Democracy Is Hard
Last week a group of historians met in Columbus to discuss the interpretive framework for Ohio’s observance of the Civil War Sesquicentennial. (The Ohio Historical Society organized the event; the Ohio Humanities Council sponsored it.) The first order of business was to offer our initial thoughts on “An Overarching Theme: The Big Picture.” On a scratch pad I scribbled “Democracy is hard” and “War as an engine of social change.” We wound up discussing these and other potential themes — “Memory” and “Transformation” — and at the end of the day, “Democracy is Hard” was one of those we decided to explore in more detail. I was tasked to write a brief summary, reprinted below:
The Civil War, Maj. Gen. William T. Sherman insisted, stemmed from an “excess of democracy.” He had a point. The Founders had established a republic, not a democracy. Well aware that, historically, most republics had failed, they were convinced that success depended upon the restriction of political participation to those with “civic virtue”: the capacity to understand the complexities of government and a willingness to make choices based not on narrow self interest but on what was best for the commonwealth as a whole. To ensure this, they instituted property and residency requirements so that only those with a strong stake in the community could vote. Further, they placed a premium on consensus and had no conception of political parties as we understand the term. Instead they regarded strong differences in political opinions as evidence of a destructive “spirit of faction.”
Despite the Founders’ wishes, the American Revolution unleashed forces that by the late 1820s had transformed the republic into a democracy characterized by universal white male suffrage. (Women and African Americans remained largely excluded.) Political parties emerged, with strongly contrasting views on government and an ability to mobilize voters seldom matched in American history — voter turnout frequently reached 80 percent. The parties flattered the common (white) man. They argued, in effect, that the common (white) man had the requisite civic virtue precisely because he was common. They relentlessly exploited the fears of voters and routinely portrayed the opposition as a threat to liberty, a trait since characterized as the “paranoid style in American politics.” Shamelessly partisan, newspapers of the day slanted the news in favor of their preferred political party. They were little more than extended editorial pages.

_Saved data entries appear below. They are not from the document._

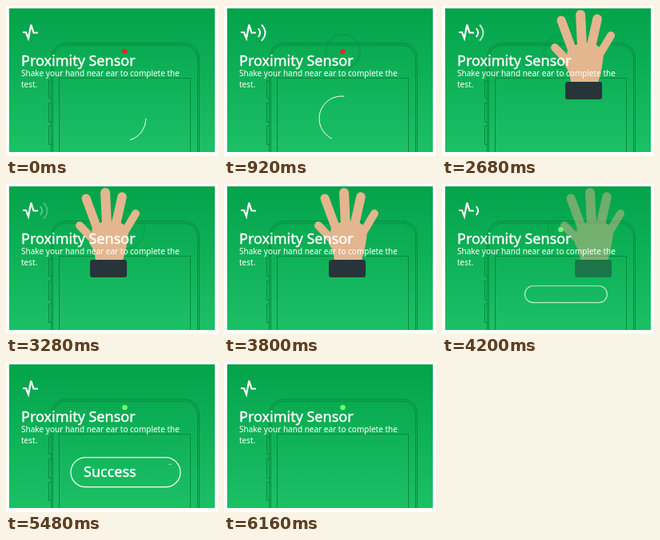
Animation, 265 px wide and 188 px high, one loop 6240 ms. Source, as an HTML page:

```html
<!DOCTYPE html>
<html lang="en">
<head>
<meta charset="utf-8">
<title>Proximity Sensor</title>
<style>
  html, body { margin: 0; width: 100%; height: 100%; overflow: hidden; background: #fff; }
  svg { display: block; width: 265px; height: 188px; }
  text { font-family: "Noto Sans", "Open Sans", sans-serif; fill: #fff; }
  .title { font-size: 18px; stroke: #fff; stroke-width: .4; }
  .body { font-size: 10px; }
  .line { fill: none; stroke: #fff; }
  .phone { fill: none; stroke: #078a40; stroke-width: 1; }
  .fingers { fill: none; stroke: #e3b68f; stroke-linecap: round; }
</style>
</head>
<body>
<svg viewBox="0 0 265 188">
  <defs>
    <linearGradient id="green" x1="0" y1="0" x2="0" y2="1">
      <stop offset="0" stop-color="#03a34a"/>
      <stop offset="1" stop-color="#1cc065"/>
    </linearGradient>
    <clipPath id="card"><rect x="4" y="3" width="257" height="180"/></clipPath>
  </defs>
  <g clip-path="url(#card)">
    <rect x="4" y="3" width="257" height="180" fill="url(#green)"/>
    <g class="phone">
      <rect x="56.5" y="46.5" width="185" height="200" rx="19"/>
      <rect x="58.5" y="49" width="181" height="200" rx="17"/>
      <rect x="66.5" y="90.5" width="164" height="150"/>
      <path d="M56 93.5h-2.5v22H56M56 121.5h-2.5v24H56M56 150.5h-2.5v23H56"/>
      <circle id="ringA" cx="148.5" cy="57"/>
      <circle id="ringB" cx="148.5" cy="57"/>
    </g>
    <circle id="dot" cx="148.5" cy="57" r="3.3"/>
    <path id="spinner" class="line"/>

    <g id="hand">
      <path d="M-20 54Q-8 46 3 46Q18 46 25 58Q24 76 18 96H-16Q-17 84 -23 75Z" fill="#e3b68f"/>
      <g class="fingers">
        <path d="M-17 72L-36 52" stroke-width="10"/>
        <path d="M-14 56L-28 18" stroke-width="11"/>
        <path d="M-2 52L-4 11" stroke-width="12"/>
        <path d="M9 52L17 16" stroke-width="11.5"/>
        <path d="M19 62L34 37" stroke-width="10"/>
      </g>
      <rect x="-23" y="95" width="46" height="22" rx="3" fill="#27343a"/>
    </g>

    <g id="result">
      <rect id="pill" class="line" stroke-width="1.2"/>
      <text id="label" class="title" x="97" y="144">Success</text>
      <path id="knob" class="line" stroke-opacity=".6"/>
    </g>

    <path class="line" stroke-width="2.2" d="M21 33H25L28 40.5L31.3 23.5L34.5 33.5H40"/>
    <path id="near" class="line" stroke-width="1.9" d="M42.7 28Q47.5 33.5 42.7 39"/>
    <path id="far" class="line" stroke-width="1.9" d="M47 23.5Q56 33.5 47 43.5"/>
    <text class="title" x="19" y="75">Proximity Sensor</text>
    <text class="body" x="19" y="88">Shake your hand near ear to complete the</text>
    <text class="body" x="19" y="102">test.</text>
  </g>
</svg>
<script>
const LOOP = 6240, STEP = 40, PULSE = 5600 / 3;
const $ = id => document.getElementById(id);
const set = (id, attrs) => {
  for (const name in attrs) $(id).setAttribute(name, attrs[name]);
};

const ramp = (t, from, to) => Math.min(1, Math.max(0, (t - from) / (to - from)));
const mix = (a, b, p) => a + (b - a) * p;
const smooth = p => (1 - Math.cos(Math.PI * p)) / 2;
const smoother = p => p * p * p * (p * (p * 6 - 15) + 10);
const easeOut = (p, power) => 1 - (1 - p) ** power;

// Circular arc between two angles in degrees, clockwise from the right.
function arc(cx, cy, r, from, to) {
  const sweep = Math.min(to - from, 359.9);
  if (sweep < 0.5) return "";
  const point = deg => {
    const a = deg * Math.PI / 180;
    return `${cx + r * Math.cos(a)} ${cy + r * Math.sin(a)}`;
  };
  return `M${point(from)}A${r} ${r} 0 ${sweep > 180 ? 1 : 0} 1 ${point(from + sweep)}`;
}

function drawWaves(t) {
  const p = t < 5600 ? t % PULSE : 0;
  set("near", { opacity: ramp(p, 180, 440) * (1 - ramp(p, 1160, 1540)) });
  set("far", { opacity: ramp(p, 560, 900) * (1 - ramp(p, 1160, 1510)) });
}

function drawRing(id, t, lag) {
  const p = ramp(t % PULSE, lag, PULSE);
  set(id, {
    r: mix(4, 25, easeOut(p, 3)),
    opacity: 0.6 * ramp(p, 0, 0.1) * (1 - 0.7 * p) * (1 - ramp(t, 4280, 4600))
  });
}

function drawSpinner(t) {
  const lead = 61, end = 1960;
  const p = t < end ? (t + lead) / (end + lead) * 3 % 1 : 1;
  const head = 360 * easeOut(p, 2.4);
  const tail = 360 * smoother(ramp(p, 0.09, 1));
  set("spinner", { d: t < end ? arc(147, 141, 28, tail, head) : "" });
}

function drawHand(t) {
  const away = smooth(ramp(t, 2400, 3300)) - smooth(ramp(t, 3400, 4300));
  set("hand", {
    transform: `translate(${mix(191, 128, away)} 0)`,
    opacity: ramp(t, 1960, 2240) * (1 - ramp(t, 4040, 4350))
  });
}

function drawSensor(t) {
  const p = ramp(t, 4000, 4160);
  const red = [229, 39, 47], lime = [116, 244, 112];
  set("dot", { fill: `rgb(${red.map((c, i) => Math.round(mix(c, lime[i], p)))})` });
  drawRing("ringA", t, 0);
  drawRing("ringB", t, 250);
}

function drawResult(t) {
  const grow = easeOut(ramp(t, 3960, 4480), 1.34);
  const width = mix(58, 149, easeOut(ramp(t, 3960, 4480), 1.1)) - 12 * smooth(ramp(t, 4480, 4760));
  const height = 37 * grow;
  set("pill", {
    x: mix(162, 149.5, grow) - width / 2, y: 138.2 - height / 2,
    width, height, rx: height / 2
  });
  set("result", { opacity: ramp(t, 3920, 4320) * (1 - ramp(t, 6000, 6160)) });
  set("label", { opacity: ramp(t, 4440, 4680) });
  const head = 360 * smooth(ramp(t, 4480, 4840));
  const tail = 360 * easeOut(ramp(t, 4900, 5600), 1.6);
  set("knob", { d: arc(207, 138, 10, tail - 90, head - 90) });
}

function draw(now) {
  const t = Math.floor(now % LOOP / STEP) * STEP;
  drawWaves(t);
  drawSpinner(t);
  drawHand(t);
  drawSensor(t);
  drawResult(t);
}

let start;
function tick(now) {
  start ??= now;
  draw(now - start);
  requestAnimationFrame(tick);
}
draw(0);
requestAnimationFrame(tick);
</script>
</body>
</html>
```
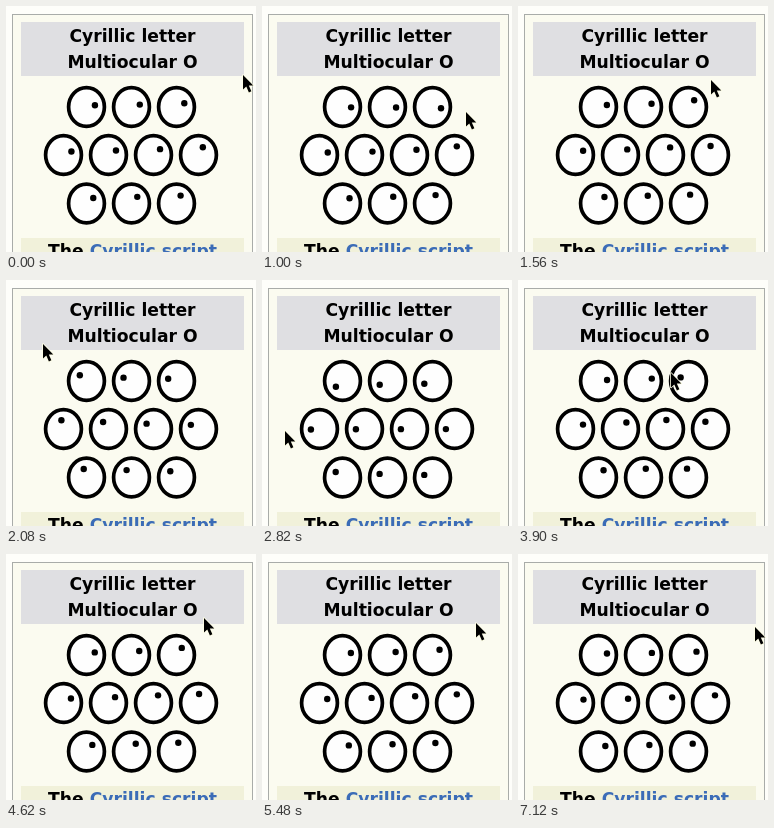
An HTML page that plays this animation: 250 by 246 pixels, repeating every 7220 ms.

```html
<!DOCTYPE html>
<html lang="en">
<head>
<meta charset="utf-8">
<title>Multiocular O</title>
<style>
  html, body { margin: 0; width: 100%; height: 100%; overflow: hidden; background: #fefefa; }
  svg { display: block; width: 250px; height: 246px; }
  text { font: bold 17.2px "DejaVu Sans", sans-serif; text-anchor: middle; }
  .eye { fill: #fefefe; stroke: #000; stroke-width: 3.7; }
  .link { fill: #3b6cb7; }
</style>
</head>
<body>
<svg viewBox="0 0 250 246">
  <rect x="6.5" y="8.5" width="240" height="260" fill="#fbfbf0" stroke="#a9aca9"/>
  <rect x="15" y="16" width="223" height="54" fill="#dfdfe2"/>
  <rect x="15" y="232" width="223" height="30" fill="#f1f1da"/>
  <text x="126.5" y="36">Cyrillic letter</text>
  <text x="126.5" y="62">Multiocular O</text>
  <text x="126.5" y="251">The <tspan class="link">Cyrillic script</tspan></text>
  <g id="eyes"></g>
  <path id="cursor" d="M0 0V14.5L3.3 11.4L5.9 17.4L8.4 16.3L5.8 10.5H10.3Z"
        stroke="#ffffe6" stroke-width="1.6" paint-order="stroke" stroke-linejoin="round"/>
</svg>
<script>
const LOOP = 7220, BEAT = 140;
const REACH_X = 8.6, REACH_Y = 9;

// Pointer path: step, x, y
const path = [
  [0, 237, 69], [11, 226, 88], [22, 204, 106], [34, 193, 74], [44, 37, 64],
  [49, 31, 65], [61, 23, 151], [66, 36, 182], [72, 84, 195], [77, 145, 185],
  [81, 162, 115], [83, 153, 93], [90, 166, 68], [99, 198, 64], [110, 216, 52],
  [118, 214, 69], [135, 227, 72], [147, 237, 73], [152, 237, 73]
];

const rows = [[101, 80, 3], [149, 57, 4], [197.5, 80, 3]];
const eyeGroup = document.getElementById('eyes');
const cursor = document.getElementById('cursor');

function add(name, attrs) {
  const el = document.createElementNS('http://www.w3.org/2000/svg', name);
  for (const key in attrs) el.setAttribute(key, attrs[key]);
  return eyeGroup.appendChild(el);
}

const eyes = rows.flatMap(([y, left, count]) =>
  Array.from({ length: count }, (_, i) => {
    const x = left + 0.5 + i * 45;
    add('ellipse', { class: 'eye', cx: x, cy: y, rx: 17.9, ry: 19.3 });
    return { x, y, pupil: add('circle', { r: 3.2 }) };
  }));

// The picture holds for 20, 100 and 20 ms in every beat.
function stepAt(ms) {
  const rest = ms % BEAT;
  return 3 * Math.floor(ms / BEAT) + (rest < 20 ? 0 : rest < 120 ? 1 : 2);
}

function slope(i, axis) {
  const a = path[Math.max(i - 1, 0)], b = path[Math.min(i + 1, path.length - 1)];
  const p = path[i];
  // Flat at turning points, so the path never overshoots
  if ((p[axis] - a[axis]) * (b[axis] - p[axis]) <= 0) return 0;
  return (b[axis] - a[axis]) / (b[0] - a[0]);
}

function pointerAt(step) {
  let i = 0;
  while (i < path.length - 2 && path[i + 1][0] <= step) i++;
  const a = path[i], b = path[i + 1], span = b[0] - a[0];
  const u = Math.min((step - a[0]) / span, 1), v = 1 - u;
  return [1, 2].map(axis =>
    v * v * (1 + 2 * u) * a[axis] + u * u * (3 - 2 * u) * b[axis] +
    u * v * span * (v * slope(i, axis) - u * slope(i + 1, axis)));
}

function draw(ms) {
  const [px, py] = pointerAt(stepAt(ms));
  cursor.setAttribute('transform', `translate(${px} ${py})`);
  for (const { x, y, pupil } of eyes) {
    const dx = px - x, dy = py - y;
    const scale = Math.max(Math.hypot(dx / REACH_X, dy / REACH_Y), 1);
    pupil.setAttribute('cx', x + dx / scale);
    pupil.setAttribute('cy', y + dy / scale);
  }
}

const start = performance.now();
function tick() {
  draw((performance.now() - start) % LOOP);
  requestAnimationFrame(tick);
}
tick();
</script>
</body>
</html>
```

Initially this system worked. The two major parties — the Whigs and Democrats — were about equally matched and enjoyed support in all parts of the country. Well aware that slavery had the ability to split the country along sectional lines, for two decades Whigs and Democrats managed to exclude it from national political life. The War with Mexico (1846-1848), however, raised a vexing issue: whether to permit slavery in the vast territories the United States had acquired as a result of its victory. From then on, politicians never found a way to contain the slavery question, and by 1854 a major new party — the Republicans — had emerged, largely on the basis of its opposition to slavery in the western territories. At stake was a fundamental question about the nature of the United States. Was it, at bottom, a free republic with pockets of slavery; or a slaveholding republic with pockets of freedom?
Compromise on this issue was possible. Most Republicans did not object to slavery per se, and only a small minority regarded as a moral imperative the immediate, uncompensated emancipation of slaves and the extension of full legal, political, and social equality to African Americans. But hotheads on both sides exploited the “paranoid style” for all it was worth. Tempers flared. Mob violence became common — lethally so in some cases, particularly “Bleeding Kansas.” In its Dred Scott decision, the U.S. Supreme Court unsuccessfully tried to resolve the slave issue. The victor in the 1860 presidential election, Republican candidate Abraham Lincoln, consistently denied any intent to abolish slavery, candidly regarded African Americans as inferior to whites, and thought the racial problem could best be solved by sending the African American population to colonies in Africa or the Caribbean.
The Deep South, however, regarded Lincoln’s election as a mortal threat. During the winter of 1860-1861 seven states seceded from the Union rather than accept the verdict of a fairly conducted election whose winner was never in dispute. Last minute efforts at a compromise solution went nowhere, and when Lincoln attempted to “hold, occupy, and possess” federal installations in the seceded states, the newly created Confederacy fired upon the U.S. garrison at Fort Sumter in Charleston harbor. Lincoln’s call for 75,000 militia to suppress the rebellion led four states of the Upper South to join the Confederacy. A full-scale war began, heartily welcomed by most of the American population, who saw it as an opportunity to cleanse the republic. It took four years, ten thousand military engagements, and 620,000 dead to resolve through violence an issue that the democratic process had utterly failed to solve.
Nowadays when Americans think about the Civil War they typically do so with a sense of nostalgia. To them democracy seems easy. They see little problem with exporting it to other countries, even those devoid of the history, institutions, or political culture necessary to sustain it. Nor do they see danger in the extreme present-day partisanship — a renewal of the paranoid style of politics — that between 1830 and 1860 pushed the republic off a cliff. In so doing they overlook a central lesson of the Civil War: Far from being easy, democracy is extraordinarily hard.